By Alex Florez
I often worry about being caught off guard by the return of Jesus. Perhaps my active imagination has been over-fertilized by all the post-apocalyptic movies and literature I’ve consumed over the years. So, when I think of the second coming, my mind goes to some dark places.
I should be at peace thinking of the return of my King, but I’d be lying if I said I wasn’t at least a little bit concerned that if Jesus came storming in on the clouds tomorrow, He would find me inadequate. Or, perhaps worse, He might say He doesn’t even know me at all.
Full of apprehension about facing the Lord, I frantically wonder, “What can I do to get my act together enough for Jesus to find me worthy?” Perhaps I can design a program of self-improvement and self-purgation, that would add enough of the right stuff and shed enough of the wrong in order to quell my fears of encountering the revenant Lord.
Then in Romans 13, I seem to stumble on a list of “no-no’s” that will help me get started being “good enough.” The carousing, the drunkenness, the sexual impurity: these are behaviors I can avoid for myself and malign in others, thus reinforcing the illusion that I am one of the good guys. But we must read to the end of verse 13. The inventory of verboten indulgences in Romans 13:13 (among others throughout Scripture), include not only the conspicuous sins of the flesh but also some other nuanced items that, I fear, we Christians too readily overlook or, worse, tacitly excuse.
Gossip, slander, quarreling, jealousy. Are these not absolutely rampant among the brethren? Why do we permit these community-killing habits? Why are there no brigades of Christians marching outside of churches with picket signs warning the gossips and the hypocrites and the liars that God’s wrath is upon them unless they confess, repent, and immediately reform?
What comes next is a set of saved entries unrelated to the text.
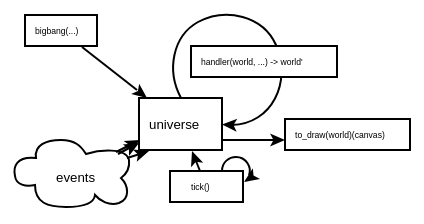
<!DOCTYPE html>
<html lang="en">
<head>
<meta charset="utf-8">
<title>Universe event loop</title>
<style>
:root { --ink: #000; --paper: #fff; }
* { box-sizing: border-box; }
html, body { margin: 0; background: var(--paper); }
body { overflow: hidden; }
.diagram {
  position: relative;
  width: 424px;
  height: 224px;
  overflow: hidden;
  background: var(--paper);
  color: var(--ink);
  font-family: "Liberation Sans", "TeX Gyre Heros Cn", sans-serif;
  font-size: 8.6px;
}
.connectors { position: absolute; inset: 0; display: block; }
.line { fill: none; stroke: var(--ink); stroke-width: 2; }
.cloud { fill: var(--paper); stroke: var(--ink); stroke-width: 2; }
.node {
  position: absolute;
  display: flex;
  align-items: center;
  padding: 2px 0 0 9px;
  border: 2px solid var(--ink);
  background: var(--paper);
  line-height: 1;
  white-space: nowrap;
}
.bigbang { left: 24px; top: 14px; width: 74px; height: 33px; }
.handler { left: 190px; top: 45px; width: 148px; height: 33px; }
.universe { left: 138px; top: 97px; width: 85px; height: 54px; font-size: 13.3px; }
.to-draw { left: 284px; top: 118px; width: 127px; height: 33px; }
.tick { left: 169px; top: 170px; width: 75px; height: 33px; padding-left: 20px; }
.events {
  position: absolute;
  left: 56px;
  top: 171px;
  font-size: 13.3px;
  line-height: 1;
}
</style>
</head>
<body>
<main class="diagram">
  <svg class="connectors" width="424" height="224" viewBox="0 0 424 224" aria-hidden="true">
    <defs>
      <path id="arrowhead" d="M0 0L-15 -6.5L-11.5 0L-15 6.5Z"/>
    </defs>
    <path class="line" d="M181 98C166 70 173 36 198 22C226 7 263 16 276 45C292 82 272 124 232 125"/>
    <use href="#arrowhead" transform="translate(222 124.5) rotate(183)"/>
  </svg>

  <div class="node bigbang">bigbang(...)</div>
  <div class="node handler">handler(world, ...) -&gt; world'</div>
  <div class="node universe">universe</div>
  <div class="node to-draw">to_draw(world)(canvas)</div>
  <div class="node tick">tick()</div>

  <svg class="connectors" width="424" height="224" viewBox="0 0 424 224" aria-hidden="true">
    <path class="line" d="M82 47L137 90"/>
    <use href="#arrowhead" transform="translate(147 98) rotate(38)"/>
    <path class="line" d="M223 140H275"/>
    <use href="#arrowhead" transform="translate(285 140)"/>
    <path class="line" d="M200 171L196 161"/>
    <use href="#arrowhead" transform="translate(192 151) rotate(-110)"/>
    <path class="line" d="M222 171C222 162 229 157 236 157C246 157 252 167 249 175"/>
    <use href="#arrowhead" transform="translate(244 182) rotate(146)"/>
    <path class="cloud" d="M36 158C34 145 46 140 61 140C75 140 81 146 86 154C99 150 126 147 129 160C130 169 125 175 121 178C129 186 130 199 119 203C109 206 100 201 95 195C94 204 82 207 66 207C48 207 35 203 35 185C26 187 16 185 15 176C13 167 16 156 36 158Z"/>
    <path class="line" d="M116 152L130 145M118 154L131 147M127 158L140 154"/>
    <use href="#arrowhead" transform="translate(140 140) rotate(-27)"/>
    <use href="#arrowhead" transform="translate(139 143) rotate(-29)"/>
    <use href="#arrowhead" transform="translate(149 151) rotate(-18)"/>
  </svg>
  <div class="events">events</div>
</main>
</body>
</html>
Paul’s admonishment is clear: “The night is nearly over…so let us discard the deeds of darkness and put on the armor of light” (Romans 13:12). We certainly ought to flee carnal sin and intemperance. But if putting on the armor of light is tantamount to “put[ting] on the Lord Jesus Christ” (v.14), then we should take care to remember that Jesus is the one who will truly “reveal the intentions of the hearts” (1Corinthians 4:5). I cannot hide my hypocrisy, my greed, my slander, and my covetousness from Jesus.
We must disabuse ourselves of the notion that we can cleanse ourselves by stringent moral programming. Rather, we must allow Him to shed light on our darkness, effective immediately. I need not fear the coming of the Lord because I know He has already begun the work of eradicating my darkness from the inside out. If Jesus were to return tomorrow, He will find my lamp ready for the Light of the World, for He has already begun trimming the wick.